“I am here now,” she says, her voice near sleep. And I look through the curtains to my backyard where darkness has cloaked the trees, canceled all shadows. In California, three hours away, she stares at a disc of late afternoon sun over this body of water she has selected. She does not remember it is my birthday. The tremble in her voice, a small hitch at the end of each sentence like a limp on a very old woman, makes me believe she will do as she says. When I hang up the phone, she will put down her pen, back down the access road and hit the accelerator. The last page of her sketchbook shows the car partially submerged.
“My copper heart floats out the window when I go down.”
I think of the letters she has sent me over the years, the margins packed with hearts and knives, chainsaws and hypodermic needles. These images are the wallpaper of our days.
“I need it to stop making so much noise.” In spite of the miles, the prairies and mountains that separate us, I can see her desperate eyes, darting insects against a screen. I have been here before, yet the stiff fear in my throat is new.

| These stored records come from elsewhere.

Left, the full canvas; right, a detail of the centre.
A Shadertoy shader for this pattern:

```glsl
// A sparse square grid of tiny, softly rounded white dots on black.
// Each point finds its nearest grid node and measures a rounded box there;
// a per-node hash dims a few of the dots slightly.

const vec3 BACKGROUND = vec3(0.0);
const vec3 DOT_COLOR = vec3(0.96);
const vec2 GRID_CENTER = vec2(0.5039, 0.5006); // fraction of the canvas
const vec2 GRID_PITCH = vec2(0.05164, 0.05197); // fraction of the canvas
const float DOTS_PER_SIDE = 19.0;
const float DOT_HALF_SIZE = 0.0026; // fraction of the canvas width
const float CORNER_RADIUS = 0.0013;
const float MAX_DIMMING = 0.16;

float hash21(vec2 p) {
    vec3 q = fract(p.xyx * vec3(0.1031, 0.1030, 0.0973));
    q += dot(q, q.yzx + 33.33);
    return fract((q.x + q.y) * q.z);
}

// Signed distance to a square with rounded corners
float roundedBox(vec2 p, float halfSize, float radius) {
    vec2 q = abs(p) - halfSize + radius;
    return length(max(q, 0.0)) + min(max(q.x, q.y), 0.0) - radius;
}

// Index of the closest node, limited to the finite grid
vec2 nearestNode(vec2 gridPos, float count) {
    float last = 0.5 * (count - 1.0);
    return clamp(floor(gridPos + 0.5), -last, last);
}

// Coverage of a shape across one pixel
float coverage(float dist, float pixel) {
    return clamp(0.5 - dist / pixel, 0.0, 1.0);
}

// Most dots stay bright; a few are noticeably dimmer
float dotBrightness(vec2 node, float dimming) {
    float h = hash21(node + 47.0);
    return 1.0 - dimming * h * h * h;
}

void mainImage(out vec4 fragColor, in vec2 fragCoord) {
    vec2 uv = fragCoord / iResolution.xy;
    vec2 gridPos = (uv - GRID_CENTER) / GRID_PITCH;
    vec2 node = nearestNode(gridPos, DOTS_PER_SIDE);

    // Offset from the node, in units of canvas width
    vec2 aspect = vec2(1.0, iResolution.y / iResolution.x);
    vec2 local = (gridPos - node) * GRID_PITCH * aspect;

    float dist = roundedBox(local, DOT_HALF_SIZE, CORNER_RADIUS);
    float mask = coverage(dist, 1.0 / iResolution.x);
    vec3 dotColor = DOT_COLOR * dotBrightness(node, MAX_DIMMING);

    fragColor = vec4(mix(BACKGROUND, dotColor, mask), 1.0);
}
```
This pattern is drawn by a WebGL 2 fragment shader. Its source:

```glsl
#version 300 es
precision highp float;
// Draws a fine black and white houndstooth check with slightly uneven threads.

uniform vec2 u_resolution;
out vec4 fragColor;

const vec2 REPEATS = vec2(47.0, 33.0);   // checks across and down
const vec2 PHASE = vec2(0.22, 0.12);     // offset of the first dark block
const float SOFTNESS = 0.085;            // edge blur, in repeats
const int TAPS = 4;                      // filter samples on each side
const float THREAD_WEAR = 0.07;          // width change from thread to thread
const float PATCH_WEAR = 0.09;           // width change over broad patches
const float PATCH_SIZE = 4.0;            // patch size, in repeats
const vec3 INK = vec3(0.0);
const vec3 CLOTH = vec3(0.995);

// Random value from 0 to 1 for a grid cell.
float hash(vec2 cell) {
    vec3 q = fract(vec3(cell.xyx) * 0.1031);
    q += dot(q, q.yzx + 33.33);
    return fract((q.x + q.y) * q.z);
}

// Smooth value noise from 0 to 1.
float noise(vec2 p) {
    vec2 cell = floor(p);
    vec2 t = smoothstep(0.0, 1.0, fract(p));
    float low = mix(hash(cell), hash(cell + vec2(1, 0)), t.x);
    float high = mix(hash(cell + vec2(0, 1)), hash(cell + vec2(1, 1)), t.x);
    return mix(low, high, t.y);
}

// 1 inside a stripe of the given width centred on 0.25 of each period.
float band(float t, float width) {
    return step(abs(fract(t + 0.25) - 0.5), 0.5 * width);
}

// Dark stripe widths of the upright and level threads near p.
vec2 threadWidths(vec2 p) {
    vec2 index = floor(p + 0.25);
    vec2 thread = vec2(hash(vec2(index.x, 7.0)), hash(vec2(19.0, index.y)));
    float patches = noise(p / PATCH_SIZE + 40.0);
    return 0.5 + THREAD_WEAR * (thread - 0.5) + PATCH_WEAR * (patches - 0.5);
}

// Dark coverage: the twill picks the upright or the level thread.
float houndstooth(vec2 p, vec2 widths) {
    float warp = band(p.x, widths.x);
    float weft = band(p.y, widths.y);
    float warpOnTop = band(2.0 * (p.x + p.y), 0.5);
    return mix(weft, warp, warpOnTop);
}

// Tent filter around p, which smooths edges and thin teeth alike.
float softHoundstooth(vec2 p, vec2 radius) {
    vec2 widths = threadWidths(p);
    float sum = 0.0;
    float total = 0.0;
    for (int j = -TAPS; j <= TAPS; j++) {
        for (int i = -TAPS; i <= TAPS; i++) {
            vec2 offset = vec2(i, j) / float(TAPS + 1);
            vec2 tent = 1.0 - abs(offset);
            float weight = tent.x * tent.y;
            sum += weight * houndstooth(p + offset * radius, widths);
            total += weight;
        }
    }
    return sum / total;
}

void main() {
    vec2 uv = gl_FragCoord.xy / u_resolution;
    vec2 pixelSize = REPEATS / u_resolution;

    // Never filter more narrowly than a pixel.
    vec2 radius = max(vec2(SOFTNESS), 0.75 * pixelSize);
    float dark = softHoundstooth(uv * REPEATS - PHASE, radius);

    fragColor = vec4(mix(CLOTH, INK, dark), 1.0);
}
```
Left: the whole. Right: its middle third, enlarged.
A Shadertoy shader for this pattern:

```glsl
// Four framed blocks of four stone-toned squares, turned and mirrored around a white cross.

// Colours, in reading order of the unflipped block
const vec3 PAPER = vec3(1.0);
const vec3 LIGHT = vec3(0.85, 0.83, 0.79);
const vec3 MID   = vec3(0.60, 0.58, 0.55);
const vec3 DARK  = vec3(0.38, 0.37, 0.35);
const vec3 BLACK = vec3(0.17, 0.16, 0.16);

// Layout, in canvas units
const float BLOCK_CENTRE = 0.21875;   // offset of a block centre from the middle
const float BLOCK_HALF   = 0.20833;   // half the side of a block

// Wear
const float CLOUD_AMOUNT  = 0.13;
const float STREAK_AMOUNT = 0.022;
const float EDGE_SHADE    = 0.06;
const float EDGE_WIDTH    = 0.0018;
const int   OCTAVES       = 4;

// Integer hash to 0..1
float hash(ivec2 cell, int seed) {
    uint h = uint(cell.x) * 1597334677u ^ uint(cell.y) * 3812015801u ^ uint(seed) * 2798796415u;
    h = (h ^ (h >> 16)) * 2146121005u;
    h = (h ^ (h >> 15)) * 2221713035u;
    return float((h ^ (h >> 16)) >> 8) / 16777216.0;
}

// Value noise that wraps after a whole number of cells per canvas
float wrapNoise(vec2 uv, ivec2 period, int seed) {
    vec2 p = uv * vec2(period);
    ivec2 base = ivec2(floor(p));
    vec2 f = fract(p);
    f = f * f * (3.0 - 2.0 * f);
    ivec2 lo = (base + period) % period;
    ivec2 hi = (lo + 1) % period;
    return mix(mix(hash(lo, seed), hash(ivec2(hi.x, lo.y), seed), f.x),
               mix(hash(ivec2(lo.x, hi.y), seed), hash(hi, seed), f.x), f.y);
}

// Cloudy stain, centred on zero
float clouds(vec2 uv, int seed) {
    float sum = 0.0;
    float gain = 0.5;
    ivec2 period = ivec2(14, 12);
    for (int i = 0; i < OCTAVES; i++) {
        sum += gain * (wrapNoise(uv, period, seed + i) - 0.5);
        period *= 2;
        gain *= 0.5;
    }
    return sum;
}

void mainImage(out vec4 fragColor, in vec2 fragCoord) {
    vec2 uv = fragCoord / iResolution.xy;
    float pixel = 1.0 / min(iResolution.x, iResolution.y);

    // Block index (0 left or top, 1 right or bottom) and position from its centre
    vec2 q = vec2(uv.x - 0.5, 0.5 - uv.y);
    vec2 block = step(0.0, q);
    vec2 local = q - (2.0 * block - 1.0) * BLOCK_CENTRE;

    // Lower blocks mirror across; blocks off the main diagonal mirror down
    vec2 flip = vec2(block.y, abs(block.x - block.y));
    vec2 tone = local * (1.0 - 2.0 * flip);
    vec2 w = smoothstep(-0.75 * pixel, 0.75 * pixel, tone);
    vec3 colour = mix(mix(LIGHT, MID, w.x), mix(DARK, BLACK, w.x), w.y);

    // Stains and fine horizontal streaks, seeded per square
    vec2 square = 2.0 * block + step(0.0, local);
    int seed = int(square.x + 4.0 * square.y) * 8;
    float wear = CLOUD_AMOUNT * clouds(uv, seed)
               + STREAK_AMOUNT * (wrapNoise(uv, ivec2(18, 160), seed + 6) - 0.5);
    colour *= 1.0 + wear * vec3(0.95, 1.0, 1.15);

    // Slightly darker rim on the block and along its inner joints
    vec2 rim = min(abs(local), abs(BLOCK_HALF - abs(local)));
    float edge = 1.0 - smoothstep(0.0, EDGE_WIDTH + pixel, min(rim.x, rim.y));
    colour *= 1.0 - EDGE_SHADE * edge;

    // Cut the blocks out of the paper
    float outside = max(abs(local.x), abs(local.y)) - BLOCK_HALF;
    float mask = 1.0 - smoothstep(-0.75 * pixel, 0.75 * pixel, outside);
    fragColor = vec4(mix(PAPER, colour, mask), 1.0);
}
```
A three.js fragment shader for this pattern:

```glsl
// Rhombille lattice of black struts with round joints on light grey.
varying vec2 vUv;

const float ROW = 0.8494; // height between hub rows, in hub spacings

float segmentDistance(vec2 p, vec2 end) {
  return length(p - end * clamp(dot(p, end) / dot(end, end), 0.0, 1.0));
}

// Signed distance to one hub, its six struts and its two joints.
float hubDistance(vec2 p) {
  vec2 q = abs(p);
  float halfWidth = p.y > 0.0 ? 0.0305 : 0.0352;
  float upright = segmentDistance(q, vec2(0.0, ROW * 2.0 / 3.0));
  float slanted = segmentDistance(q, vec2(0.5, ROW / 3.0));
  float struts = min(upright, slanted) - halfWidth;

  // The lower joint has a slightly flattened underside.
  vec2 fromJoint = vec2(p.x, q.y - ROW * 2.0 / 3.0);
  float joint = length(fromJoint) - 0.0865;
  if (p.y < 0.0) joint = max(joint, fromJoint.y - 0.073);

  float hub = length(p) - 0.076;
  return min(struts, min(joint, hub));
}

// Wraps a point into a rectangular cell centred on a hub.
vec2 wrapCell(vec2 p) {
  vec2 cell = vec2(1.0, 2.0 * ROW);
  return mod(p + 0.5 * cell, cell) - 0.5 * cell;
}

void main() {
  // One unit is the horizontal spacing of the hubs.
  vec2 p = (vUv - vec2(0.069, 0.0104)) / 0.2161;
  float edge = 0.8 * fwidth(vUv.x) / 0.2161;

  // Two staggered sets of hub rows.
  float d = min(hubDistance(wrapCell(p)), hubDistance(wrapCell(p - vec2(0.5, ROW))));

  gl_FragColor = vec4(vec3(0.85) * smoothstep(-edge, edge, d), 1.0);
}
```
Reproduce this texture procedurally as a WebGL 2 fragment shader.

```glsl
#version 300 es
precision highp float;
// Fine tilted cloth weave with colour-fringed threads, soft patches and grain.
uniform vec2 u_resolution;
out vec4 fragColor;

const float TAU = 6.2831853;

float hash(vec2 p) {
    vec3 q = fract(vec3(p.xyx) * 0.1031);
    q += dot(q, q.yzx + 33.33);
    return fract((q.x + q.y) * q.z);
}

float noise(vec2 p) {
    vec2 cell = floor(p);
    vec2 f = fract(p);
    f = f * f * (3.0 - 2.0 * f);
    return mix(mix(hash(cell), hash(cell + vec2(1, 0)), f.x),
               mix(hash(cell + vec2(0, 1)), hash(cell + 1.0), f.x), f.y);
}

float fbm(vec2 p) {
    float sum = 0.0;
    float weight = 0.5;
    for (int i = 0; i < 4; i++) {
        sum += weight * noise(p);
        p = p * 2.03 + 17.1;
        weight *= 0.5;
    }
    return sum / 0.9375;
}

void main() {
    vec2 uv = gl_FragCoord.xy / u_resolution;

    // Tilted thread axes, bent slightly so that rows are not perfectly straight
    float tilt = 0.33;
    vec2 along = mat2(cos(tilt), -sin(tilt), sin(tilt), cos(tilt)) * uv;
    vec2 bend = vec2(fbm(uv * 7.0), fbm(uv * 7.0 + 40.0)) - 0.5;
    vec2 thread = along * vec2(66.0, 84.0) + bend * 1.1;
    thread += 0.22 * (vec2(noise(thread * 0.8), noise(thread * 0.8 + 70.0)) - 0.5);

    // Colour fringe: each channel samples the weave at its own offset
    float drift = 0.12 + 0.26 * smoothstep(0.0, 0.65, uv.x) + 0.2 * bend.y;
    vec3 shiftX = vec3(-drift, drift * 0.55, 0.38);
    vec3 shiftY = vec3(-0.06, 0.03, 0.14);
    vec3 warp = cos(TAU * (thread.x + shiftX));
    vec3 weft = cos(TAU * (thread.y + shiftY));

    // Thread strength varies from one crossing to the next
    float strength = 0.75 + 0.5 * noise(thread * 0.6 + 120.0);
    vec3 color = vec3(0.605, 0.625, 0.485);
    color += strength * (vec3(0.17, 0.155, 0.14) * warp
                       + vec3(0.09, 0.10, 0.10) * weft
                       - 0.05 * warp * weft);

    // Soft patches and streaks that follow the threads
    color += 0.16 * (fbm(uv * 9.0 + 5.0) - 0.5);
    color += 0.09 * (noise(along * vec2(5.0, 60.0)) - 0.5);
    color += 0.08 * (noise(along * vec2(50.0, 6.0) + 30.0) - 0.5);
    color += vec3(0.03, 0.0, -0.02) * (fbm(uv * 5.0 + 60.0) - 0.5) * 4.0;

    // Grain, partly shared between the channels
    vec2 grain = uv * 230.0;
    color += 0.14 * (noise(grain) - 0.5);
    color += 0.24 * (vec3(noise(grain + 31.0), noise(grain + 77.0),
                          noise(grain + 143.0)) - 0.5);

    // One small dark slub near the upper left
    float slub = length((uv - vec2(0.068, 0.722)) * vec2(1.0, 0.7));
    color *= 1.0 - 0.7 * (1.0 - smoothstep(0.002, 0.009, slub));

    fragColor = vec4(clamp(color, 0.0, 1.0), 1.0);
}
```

I bring words as always: some mountain hike on my last visit, the childhood nights at our lake house when we watched raccoons dig through the garbage and laughed until dawn, the German lessons she told me she was going to start at the Community College. Finally, I remind her of her grandson, living with his dad only an hour from her. The holidays are near. She stops speaking. A soft hiccup travels the dark corridor between us.
Then a pen scratching. I try to picture slender black lines dissecting the field of white as she conjures her next move.